When deciding if graduate school is right for you, consider your overall career goals, the time commitment you are able to make, and the financial resources that you are willing to allocate toward your education. Consider the long-term picture when choosing whether or not to get your advanced degree. According to Dr. Alexis J. Miller, Ph.D., writing for the website Straighterline, criminal justice is an extremely competitive field that is no longer dominated by blue-collar workers.
Becoming a Patrol Officer
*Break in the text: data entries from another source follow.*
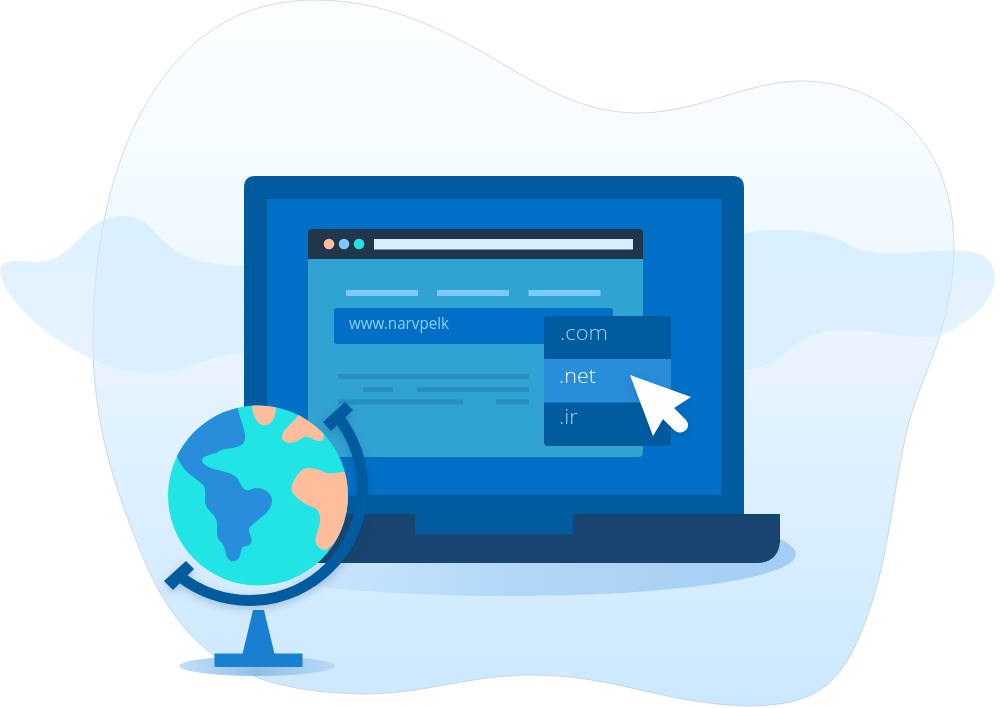
<!DOCTYPE html>
<html lang="en">
<head>
<meta charset="utf-8">
<title>Domain search illustration</title>
<style>
:root {
  --navy: #17456f;
  --frame: #005c9f;
  --screen: #0070c6;
  --panel: #31a3d1;
  --panel-line: #2490c2;
  --bar: #22364b;
  --sky: #7cc9ff;
  --pale: #d8edff;
  --select: #288dda;
  --stand: #187fd1;
  --aqua: #22e4e4;
  --peach: #ffbd9b;
  --white: #fff;
}
html, body { margin: 0; overflow: hidden; background: var(--white); }
svg { display: block; width: 1000px; height: 708px; }
text { font-family: "Open Sans", "Noto Sans", sans-serif; font-weight: 300; }
.frame { fill: var(--frame); }
.screen { fill: var(--screen); }
.panel { fill: var(--panel); }
.bar { fill: var(--bar); }
.nav { fill: var(--sky); }
.copy { fill: var(--panel-line); }
.select { fill: var(--select); }
.stand { fill: var(--stand); }
.aqua { fill: var(--aqua); }
.peach { fill: var(--peach); }
.address { font-size: 15.5px; font-weight: 400; fill: #8fd0ff; }
.option { font-size: 20.5px; fill: #9fd6ff; }
.option.chosen { fill: var(--white); }
</style>
</head>
<body>
<svg viewBox="0 0 1000 708" role="img" aria-label="Laptop showing a domain search, with a desk globe in front">
  <defs>
    <linearGradient id="blob-fill" x1="0" y1="0" x2="0" y2="1">
      <stop offset="0" stop-color="#fbfeff"/>
      <stop offset="0.25" stop-color="#f4fbff"/>
      <stop offset="1" stop-color="#cce8ff"/>
    </linearGradient>
    <linearGradient id="wave-fill" x1="0" y1="0" x2="0" y2="1">
      <stop offset="0" stop-color="#cbe8ff"/>
      <stop offset="1" stop-color="#d4ecff"/>
    </linearGradient>
    <linearGradient id="laptop-shadow" x1="0" y1="0" x2="1" y2="0">
      <stop offset="0" stop-color="#b5dafa" stop-opacity="0.2"/>
      <stop offset="0.5" stop-color="#b0d7f8"/>
      <stop offset="1" stop-color="#a3cef3"/>
    </linearGradient>
    <linearGradient id="globe-shadow" x1="0" y1="0" x2="1" y2="0">
      <stop offset="0" stop-color="#c4e0f8"/>
      <stop offset="0.5" stop-color="#8fbfe8"/>
      <stop offset="1" stop-color="#b9dcf8"/>
    </linearGradient>
    <filter id="soft-shadow" x="-20%" y="-20%" width="140%" height="150%">
      <feDropShadow dx="0" dy="3" stdDeviation="4" flood-color="#00407a" flood-opacity="0.25"/>
    </filter>
    <clipPath id="globe-clip"><circle cx="258" cy="495.500" r="90"/></clipPath>
    <clipPath id="menu-clip"><rect x="544" y="316" width="127" height="130" rx="4"/></clipPath>
    <rect id="nav-item" y="290" width="72" height="6"/>
  </defs>

  <g id="backdrop">
    <path fill="url(#blob-fill)" stroke="#b9c3cb" stroke-width="0.6" d="M315 0C400 0 465 42 525 77C565 100 598 113 640 113C700 112 745 82 800 81C885 81 953 142 954 245C954 330 920 375 907 430C890 505 889 570 858 640C835 693 805 706 745 706C660 703 615 675 530 675C465 676 425 694 364 694C300 693 250 682 212 654C178 628 155 590 138 545C112 480 93 420 93 340C93 215 125 120 175 63C212 21 258 0 315 0Z"/>
    <g fill="url(#wave-fill)" fill-opacity="0.6">
      <path d="M0 270C1 258 20 261 37 262C78 261 80 216 124 216C165 217 150 266 244 266V353C205 355 190 372 150 373C75 371 0 300 0 270Z"/>
      <path d="M744 233C785 226 825 230 850 245C875 259 910 252 945 251C978 248 994 256 995 277C994 304 965 326 938 336C905 341 860 324 820 333C790 340 783 367 744 370Z"/>
    </g>
  </g>

  <g id="laptop">
    <path fill="url(#laptop-shadow)" d="M270 560H760L780 539C792 545 796 550 796 555C793 579 665 596 510 596C400 596 300 588 250 575Z"/>
    <path class="frame" d="M255 176H733Q744 176 744 188V520H244V188Q244 176 255 176Z"/>
    <rect class="screen" x="267" y="199" width="454" height="296"/>
    <path fill="var(--navy)" d="M208 514H780V542Q778 562 758 563H230Q210 562 208 542Z"/>
    <rect class="frame" x="415" y="510" width="158" height="24.500"/>
  </g>

  <g id="browser-window">
    <path class="panel" d="M308 255H643V452Q643 457 638 457H313Q308 457 308 452Z"/>
    <path class="bar" d="M308 259V233Q308 229 312 229H639Q643 229 643 233V259Z"/>
    <circle class="peach" cx="329" cy="244" r="5.300"/>
    <circle class="nav" cx="344" cy="244" r="5.300"/>
    <circle class="aqua" cx="359" cy="244" r="5.300"/>
    <rect fill="var(--pale)" x="374" y="239" width="259" height="10.500"/>
    <g class="nav">
      <use href="#nav-item" x="346"/>
      <use href="#nav-item" x="437"/>
      <use href="#nav-item" x="528.500"/>
    </g>
    <rect class="screen" x="334" y="308" width="279" height="36" rx="3"/>
    <text class="address" x="349" y="329" textLength="100" lengthAdjust="spacingAndGlyphs">www.narvpelk</text>
    <g class="copy">
      <rect x="338" y="374" width="191" height="5"/>
      <rect x="363" y="387" width="30" height="5"/>
      <rect x="417" y="387" width="112" height="5"/>
      <rect x="338" y="399.500" width="125" height="5"/>
      <rect x="496" y="399.500" width="33" height="5"/>
    </g>
  </g>

  <g id="domain-menu">
    <g clip-path="url(#menu-clip)">
      <rect class="frame" x="544" y="316" width="127" height="130"/>
      <rect class="select" x="544" y="359" width="127" height="43.500"/>
    </g>
    <text class="option" x="560" y="340" textLength="48" lengthAdjust="spacingAndGlyphs">.com</text>
    <text class="option chosen" x="559" y="383" textLength="37" lengthAdjust="spacingAndGlyphs">.net</text>
    <text class="option" x="559" y="424" textLength="19" lengthAdjust="spacingAndGlyphs">.ir</text>
  </g>

  <path id="cursor" fill="var(--white)" filter="url(#soft-shadow)" d="M630 375L691 397L674 408L686 420Q690 425 686 430Q680 435 674 430L663 419L653 436Z"/>

  <g id="globe">
    <ellipse fill="url(#globe-shadow)" cx="257" cy="666" rx="78" ry="10"/>
    <g class="stand">
      <path d="M253 610H264L275 656H242Z"/>
      <rect x="214.500" y="653.500" width="88" height="13.500"/>
    </g>
    <g filter="url(#soft-shadow)">
      <path fill="none" stroke="var(--frame)" stroke-width="11" d="M337 416A113 113 0 0 1 178 575"/>
      <path class="frame" d="M323 422L345 402L353 410L331 431Z"/>
      <path class="frame" d="M164 581L186 561L194 569L173 590Z"/>
    </g>
    <circle class="aqua" cx="258" cy="495.500" r="90"/>
    <g clip-path="url(#globe-clip)">
      <path class="select" d="M238 402C237 418 246 426 245 439C242 452 225 445 216 453C208 456 199 456 203 463C211 472 230 469 238 479C242 487 244 493 252 489C261 485 273 493 272 501C271 514 257 519 250 527C246 532 254 537 251 543C248 548 242 544 241 551C240 559 237 562 231 561C224 558 227 548 221 542C214 536 219 526 216 519C213 512 205 510 205 500C205 493 207 488 201 483C192 475 182 472 176 453L165 450L195 395Z"/>
      <g class="peach">
        <path d="M251 400C252 415 257 426 265 425C273 425 276 417 277 400Z"/>
        <path d="M300 412C297 421 281 429 282 438C285 446 296 443 302 438C309 434 314 442 320 441C326 440 322 434 327 428L315 408Z"/>
        <path d="M350 471C340 472 333 474 326 473C318 469 310 466 302 470C295 476 290 486 292 492C296 499 308 506 315 508C323 514 320 524 317 533C313 543 318 550 326 550L352 530Z"/>
      </g>
    </g>
  </g>
</svg>
</body>
</html>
This career, according to Dr. Miller, requires at least a bachelor’s degree in addition to completing the police academy. As a beat officer, you’ll need, at a minimum, a basic understand of statistics, writing skills sufficient to complete police reports and some understanding of criminal psychology to work with suspects, all of which are covered in bachelor’s degree.
As you advance in your career, especially if you aspire to a leadership position, a graduate degree becomes increasingly important. An advanced degree typically offers students the opportunity to specialize in one or two areas of criminal justice, such as sex crimes, juvenile justice or corrections and case management.
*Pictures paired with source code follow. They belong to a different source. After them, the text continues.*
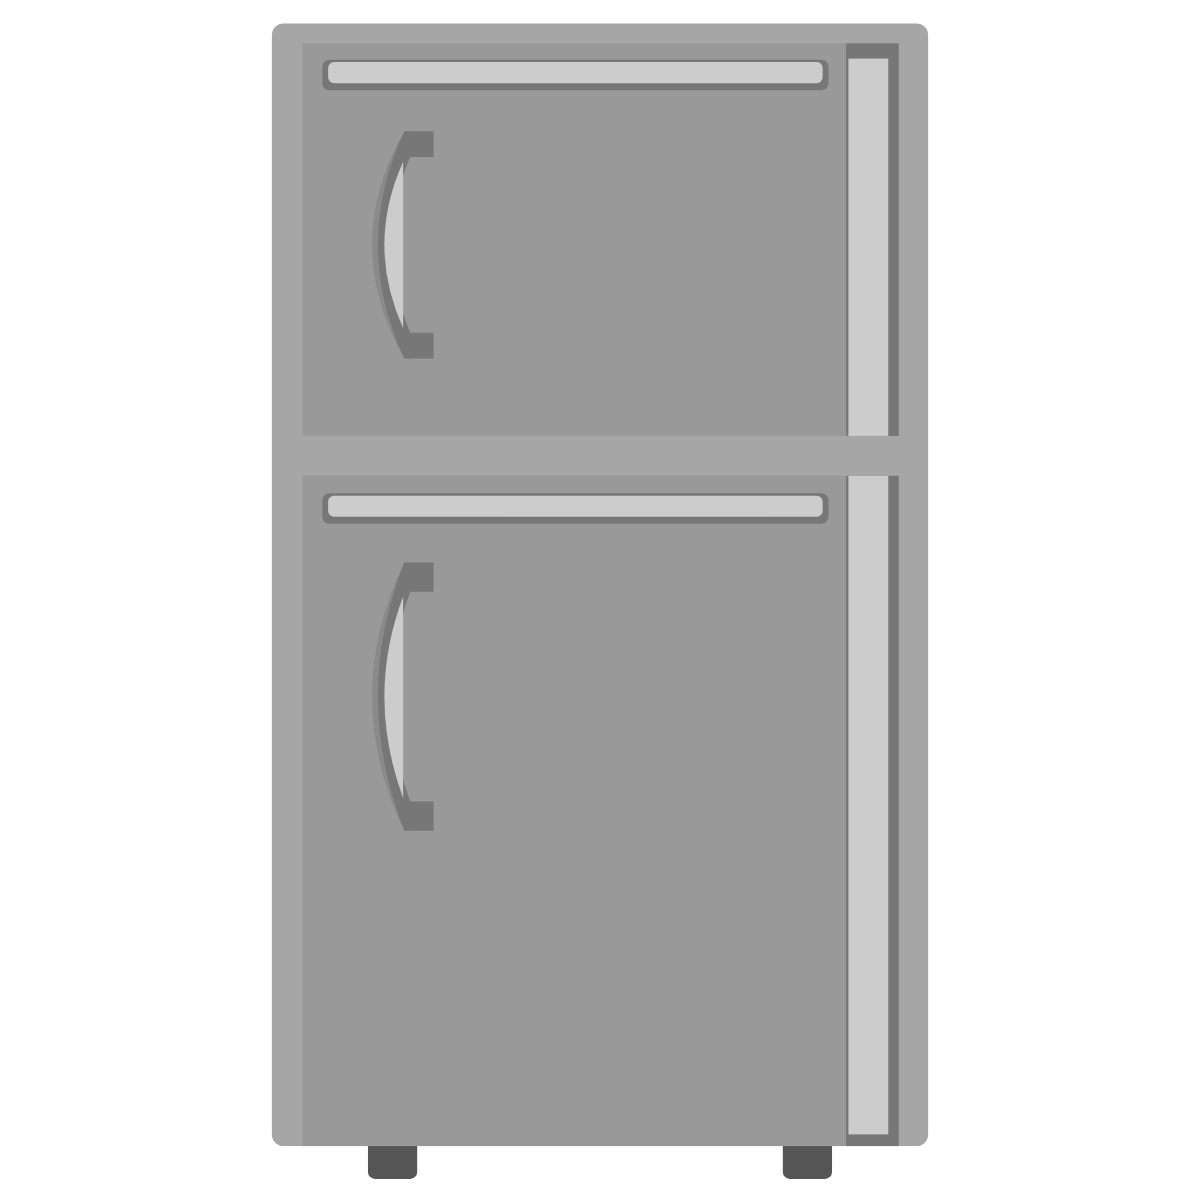
<!DOCTYPE html>
<html lang="en">
<head>
<meta charset="utf-8">
<title>Refrigerator</title>
<link rel="stylesheet" href="https://fonts.googleapis.com/css2?family=Roboto&display=swap">
<style>
  :root {
    --page: #ffffff;
    --cabinet: #a6a6a6;
    --door: #999999;
    --trim-dark: #777777;
    --trim-mid: #8a8a8a;
    --trim-light: #cccccc;
    --foot: #555555;
  }
  html, body {
    margin: 0;
    padding: 0;
    width: 1200px;
    height: 1200px;
    overflow: hidden;
    background: var(--page);
    font-family: "Roboto", sans-serif;
  }
  .fridge { display: block; width: 1200px; height: 1200px; }
  .cabinet { fill: var(--cabinet); }
  .door { fill: var(--door); }
  .trim-dark { fill: var(--trim-dark); }
  .trim-mid { fill: var(--trim-mid); }
  .trim-light { fill: var(--trim-light); }
  .foot { fill: var(--foot); }
</style>
</head>
<body>
<svg class="fridge" viewBox="0 0 1024 1024" role="img" aria-label="Two-door refrigerator">
  <g class="feet">
    <rect class="foot" x="314" y="970" width="42" height="36" rx="6"/>
    <rect class="foot" x="668" y="970" width="42" height="36" rx="6"/>
  </g>

  <rect class="cabinet" x="232" y="20" width="560" height="958" rx="10"/>

  <g class="freezer-door">
    <rect class="door" x="258" y="37" width="464" height="335"/>
    <rect class="trim-dark" x="722" y="37" width="45" height="335"/>
    <rect class="trim-light" x="724" y="50" width="34" height="322"/>
    <rect class="trim-dark" x="275" y="51" width="432" height="26" rx="6"/>
    <rect class="trim-light" x="280" y="53" width="422" height="18" rx="5"/>
    <path class="trim-mid" d="M345 112 Q290 209 345 306 H352 Q302 209 352 112 Z"/>
    <path class="trim-dark" d="M370 112 H345 Q300 209 345 306 H370 V284 H350 Q318 209 350 134 H370 Z"/>
    <path class="trim-light" d="M344 138 Q312 209 344 280 Z"/>
  </g>

  <g class="fridge-door">
    <rect class="door" x="258" y="406" width="464" height="572"/>
    <rect class="trim-dark" x="722" y="406" width="45" height="572"/>
    <rect class="trim-light" x="724" y="406" width="34" height="562"/>
    <rect class="trim-dark" x="275" y="421" width="432" height="26" rx="6"/>
    <rect class="trim-light" x="280" y="423" width="422" height="18" rx="5"/>
    <path class="trim-mid" d="M345 480 Q290 594 345 709 H352 Q302 594 352 480 Z"/>
    <path class="trim-dark" d="M370 480 H345 Q300 594 345 709 H370 V684 H350 Q318 594 350 505 H370 Z"/>
    <path class="trim-light" d="M344 509 Q312 594 344 681 Z"/>
  </g>
</svg>
</body>
</html>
If, for example, you want to become a chief of police, consider the major duties of this job. Because the chief’s job requires leadership and management skills, many municipalities, especially in urban areas, look for candidates with a graduate degree in criminal justice. All other factors being considered equal, the candidate with a master’s degree will hold the advantage at decision time.
To teach criminal justice at a college level, you’ll need a graduate degree, according to the website, Criminal Justice Career Hub. Because a major component of a college professor’s job is research, you’ll need to be well-versed on advanced statistical methods and research design, which is a major focus of a graduate degree.
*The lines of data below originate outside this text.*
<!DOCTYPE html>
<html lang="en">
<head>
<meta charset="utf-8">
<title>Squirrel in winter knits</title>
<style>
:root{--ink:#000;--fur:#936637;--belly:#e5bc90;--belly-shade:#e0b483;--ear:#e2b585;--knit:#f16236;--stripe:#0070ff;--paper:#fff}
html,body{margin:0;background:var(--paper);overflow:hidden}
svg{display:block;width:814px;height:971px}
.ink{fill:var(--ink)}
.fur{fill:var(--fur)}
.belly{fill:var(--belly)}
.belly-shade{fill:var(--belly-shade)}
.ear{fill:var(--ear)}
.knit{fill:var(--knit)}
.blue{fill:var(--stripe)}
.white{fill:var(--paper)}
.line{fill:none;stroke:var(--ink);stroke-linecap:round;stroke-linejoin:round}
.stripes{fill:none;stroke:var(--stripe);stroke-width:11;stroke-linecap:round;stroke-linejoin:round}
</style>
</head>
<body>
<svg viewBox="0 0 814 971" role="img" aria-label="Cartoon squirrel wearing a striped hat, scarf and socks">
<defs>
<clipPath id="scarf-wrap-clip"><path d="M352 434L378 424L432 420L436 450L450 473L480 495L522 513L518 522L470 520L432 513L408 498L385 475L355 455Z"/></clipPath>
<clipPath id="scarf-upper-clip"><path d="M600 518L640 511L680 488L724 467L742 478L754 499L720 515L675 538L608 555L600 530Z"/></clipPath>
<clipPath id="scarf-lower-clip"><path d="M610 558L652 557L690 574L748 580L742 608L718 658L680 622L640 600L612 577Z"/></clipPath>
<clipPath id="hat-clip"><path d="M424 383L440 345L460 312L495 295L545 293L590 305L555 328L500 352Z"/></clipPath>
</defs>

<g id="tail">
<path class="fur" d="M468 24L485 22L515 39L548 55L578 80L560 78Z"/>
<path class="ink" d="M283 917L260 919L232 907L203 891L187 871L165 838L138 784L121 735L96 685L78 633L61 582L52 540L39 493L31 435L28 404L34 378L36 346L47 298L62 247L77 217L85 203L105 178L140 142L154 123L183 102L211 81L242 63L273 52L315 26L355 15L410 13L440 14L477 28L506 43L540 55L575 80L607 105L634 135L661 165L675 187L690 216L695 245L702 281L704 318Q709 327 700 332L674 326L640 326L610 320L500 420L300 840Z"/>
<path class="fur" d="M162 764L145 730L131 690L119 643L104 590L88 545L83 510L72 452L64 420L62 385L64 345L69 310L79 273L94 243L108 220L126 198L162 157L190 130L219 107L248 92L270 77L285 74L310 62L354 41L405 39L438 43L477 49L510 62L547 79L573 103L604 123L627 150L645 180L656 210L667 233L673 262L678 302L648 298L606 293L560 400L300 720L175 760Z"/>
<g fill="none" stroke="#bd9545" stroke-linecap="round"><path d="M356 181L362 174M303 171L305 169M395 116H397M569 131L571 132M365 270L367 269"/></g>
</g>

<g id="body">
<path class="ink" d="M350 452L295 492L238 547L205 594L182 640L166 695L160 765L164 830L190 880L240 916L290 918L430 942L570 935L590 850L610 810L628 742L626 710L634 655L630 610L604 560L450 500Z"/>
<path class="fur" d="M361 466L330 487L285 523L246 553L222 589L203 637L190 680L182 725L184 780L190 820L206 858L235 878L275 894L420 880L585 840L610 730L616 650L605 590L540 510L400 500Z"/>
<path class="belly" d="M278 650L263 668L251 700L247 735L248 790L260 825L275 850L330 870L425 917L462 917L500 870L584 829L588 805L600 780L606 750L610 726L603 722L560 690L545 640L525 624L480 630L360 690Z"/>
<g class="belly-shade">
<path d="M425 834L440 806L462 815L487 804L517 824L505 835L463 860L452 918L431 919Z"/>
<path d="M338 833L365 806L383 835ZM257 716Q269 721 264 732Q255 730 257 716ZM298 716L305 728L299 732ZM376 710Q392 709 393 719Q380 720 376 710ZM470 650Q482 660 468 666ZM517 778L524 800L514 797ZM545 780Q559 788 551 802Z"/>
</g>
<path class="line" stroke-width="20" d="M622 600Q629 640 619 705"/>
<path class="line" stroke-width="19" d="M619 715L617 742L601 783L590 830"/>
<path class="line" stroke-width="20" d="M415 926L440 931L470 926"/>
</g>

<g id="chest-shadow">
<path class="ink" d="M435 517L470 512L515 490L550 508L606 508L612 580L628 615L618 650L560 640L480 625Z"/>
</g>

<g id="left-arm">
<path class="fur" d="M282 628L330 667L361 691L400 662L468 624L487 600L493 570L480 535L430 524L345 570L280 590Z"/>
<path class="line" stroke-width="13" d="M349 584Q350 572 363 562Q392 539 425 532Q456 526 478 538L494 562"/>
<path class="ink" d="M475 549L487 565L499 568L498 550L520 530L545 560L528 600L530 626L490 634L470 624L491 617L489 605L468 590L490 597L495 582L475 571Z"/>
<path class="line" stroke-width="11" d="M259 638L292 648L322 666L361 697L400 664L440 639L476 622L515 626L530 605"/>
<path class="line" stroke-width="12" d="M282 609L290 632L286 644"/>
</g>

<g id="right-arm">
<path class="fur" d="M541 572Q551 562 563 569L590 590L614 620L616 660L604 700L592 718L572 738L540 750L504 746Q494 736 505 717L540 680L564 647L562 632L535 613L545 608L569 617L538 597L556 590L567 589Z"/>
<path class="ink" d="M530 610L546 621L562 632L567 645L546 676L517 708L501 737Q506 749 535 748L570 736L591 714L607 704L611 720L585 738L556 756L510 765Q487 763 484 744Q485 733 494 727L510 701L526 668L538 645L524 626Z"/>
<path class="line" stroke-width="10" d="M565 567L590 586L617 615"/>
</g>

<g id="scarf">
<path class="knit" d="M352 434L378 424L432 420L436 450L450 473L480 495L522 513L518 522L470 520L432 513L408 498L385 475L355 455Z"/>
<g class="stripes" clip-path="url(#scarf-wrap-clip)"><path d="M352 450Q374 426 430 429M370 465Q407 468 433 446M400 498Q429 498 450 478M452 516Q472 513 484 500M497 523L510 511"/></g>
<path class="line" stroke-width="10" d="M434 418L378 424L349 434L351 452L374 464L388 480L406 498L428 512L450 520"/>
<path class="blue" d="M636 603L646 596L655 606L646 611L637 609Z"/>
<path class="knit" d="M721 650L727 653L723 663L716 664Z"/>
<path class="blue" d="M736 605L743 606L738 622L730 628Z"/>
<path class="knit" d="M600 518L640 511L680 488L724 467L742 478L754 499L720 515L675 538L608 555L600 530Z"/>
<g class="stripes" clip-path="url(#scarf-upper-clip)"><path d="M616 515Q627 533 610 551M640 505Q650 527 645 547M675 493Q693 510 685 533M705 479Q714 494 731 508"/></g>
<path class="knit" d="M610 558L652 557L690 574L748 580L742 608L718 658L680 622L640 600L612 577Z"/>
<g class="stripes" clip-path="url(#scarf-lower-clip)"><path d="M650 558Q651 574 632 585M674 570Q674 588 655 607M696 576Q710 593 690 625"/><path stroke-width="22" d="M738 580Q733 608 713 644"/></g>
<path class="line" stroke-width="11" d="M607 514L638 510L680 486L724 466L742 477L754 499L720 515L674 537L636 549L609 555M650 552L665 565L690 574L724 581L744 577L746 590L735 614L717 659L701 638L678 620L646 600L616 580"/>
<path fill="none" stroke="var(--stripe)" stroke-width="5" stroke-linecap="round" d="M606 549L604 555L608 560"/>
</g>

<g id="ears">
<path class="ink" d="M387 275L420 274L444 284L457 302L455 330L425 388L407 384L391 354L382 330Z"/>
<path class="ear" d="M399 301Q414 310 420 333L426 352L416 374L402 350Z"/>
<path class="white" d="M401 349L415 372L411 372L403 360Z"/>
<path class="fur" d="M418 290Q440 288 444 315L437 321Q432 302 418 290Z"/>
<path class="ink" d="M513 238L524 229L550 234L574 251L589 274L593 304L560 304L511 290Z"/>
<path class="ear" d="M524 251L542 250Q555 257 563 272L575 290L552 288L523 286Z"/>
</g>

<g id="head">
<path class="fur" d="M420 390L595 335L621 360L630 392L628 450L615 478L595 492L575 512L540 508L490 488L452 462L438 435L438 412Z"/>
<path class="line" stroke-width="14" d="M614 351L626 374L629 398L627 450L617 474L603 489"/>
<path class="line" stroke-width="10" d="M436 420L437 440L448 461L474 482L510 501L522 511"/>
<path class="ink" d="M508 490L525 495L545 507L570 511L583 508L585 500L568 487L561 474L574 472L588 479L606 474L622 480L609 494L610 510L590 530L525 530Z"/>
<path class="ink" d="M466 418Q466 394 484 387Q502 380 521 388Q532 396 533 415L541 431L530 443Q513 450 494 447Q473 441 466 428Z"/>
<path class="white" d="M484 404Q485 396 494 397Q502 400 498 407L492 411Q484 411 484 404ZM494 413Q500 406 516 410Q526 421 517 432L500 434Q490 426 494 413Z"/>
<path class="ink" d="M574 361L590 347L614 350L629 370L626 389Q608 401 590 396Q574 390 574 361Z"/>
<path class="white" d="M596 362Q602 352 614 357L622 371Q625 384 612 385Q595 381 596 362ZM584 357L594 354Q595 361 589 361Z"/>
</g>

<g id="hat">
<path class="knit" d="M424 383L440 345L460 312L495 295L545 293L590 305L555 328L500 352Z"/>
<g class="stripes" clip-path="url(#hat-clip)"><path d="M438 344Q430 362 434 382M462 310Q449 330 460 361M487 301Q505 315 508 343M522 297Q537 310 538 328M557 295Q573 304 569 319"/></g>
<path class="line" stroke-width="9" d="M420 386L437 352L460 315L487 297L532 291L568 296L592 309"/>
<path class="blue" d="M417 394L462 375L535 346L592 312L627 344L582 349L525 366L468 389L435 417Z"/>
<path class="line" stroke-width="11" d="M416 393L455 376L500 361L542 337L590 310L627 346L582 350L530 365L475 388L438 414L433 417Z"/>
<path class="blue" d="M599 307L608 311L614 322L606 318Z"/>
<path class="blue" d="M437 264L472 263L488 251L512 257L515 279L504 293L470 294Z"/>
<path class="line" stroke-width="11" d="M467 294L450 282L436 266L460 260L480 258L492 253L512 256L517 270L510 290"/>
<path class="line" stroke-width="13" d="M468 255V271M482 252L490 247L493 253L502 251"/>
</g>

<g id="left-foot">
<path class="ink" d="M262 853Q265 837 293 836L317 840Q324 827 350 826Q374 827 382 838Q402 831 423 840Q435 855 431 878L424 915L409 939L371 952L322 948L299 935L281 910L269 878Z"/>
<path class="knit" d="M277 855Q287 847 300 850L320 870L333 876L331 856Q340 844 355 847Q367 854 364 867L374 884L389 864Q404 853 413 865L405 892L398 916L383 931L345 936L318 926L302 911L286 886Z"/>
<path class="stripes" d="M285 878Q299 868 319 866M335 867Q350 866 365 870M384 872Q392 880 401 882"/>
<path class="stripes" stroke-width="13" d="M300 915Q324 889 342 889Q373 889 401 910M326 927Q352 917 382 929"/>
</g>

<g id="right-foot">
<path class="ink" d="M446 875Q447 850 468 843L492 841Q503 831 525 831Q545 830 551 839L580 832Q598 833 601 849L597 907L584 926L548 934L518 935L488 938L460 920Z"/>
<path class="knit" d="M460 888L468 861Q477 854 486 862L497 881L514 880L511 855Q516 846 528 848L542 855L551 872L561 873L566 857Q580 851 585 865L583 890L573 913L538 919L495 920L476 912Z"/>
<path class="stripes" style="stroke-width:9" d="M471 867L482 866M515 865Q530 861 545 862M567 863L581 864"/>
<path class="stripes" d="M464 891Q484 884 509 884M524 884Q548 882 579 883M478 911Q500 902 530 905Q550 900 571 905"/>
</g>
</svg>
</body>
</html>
Jobs Involving Public Policy
If your dream for a career in corrections involves writing, public interaction or advocacy, a graduate degree is a must. Graduate students learn how to conduct research, form persuasive arguments and present these arguments in a well-written yet understandable format.
Working for the FBI
Criminal profiling requires advanced knowledge of psychological principles, which are taught in a graduate program. Forensic scientists, who present profiling data in court, must be experts in their field and, as such, typically have a doctorate.
Making the Final Decision
Many individuals who have initially earned a bachelor’s degree in criminal justice work in the field for several years before deciding to return to school to earn their graduate degrees. Returning students find that studying advanced topics in criminal justice gives them the confidence and skills to become better at what they currently do, apply for advanced positions, and educate their peers or write about their experiences for the general public.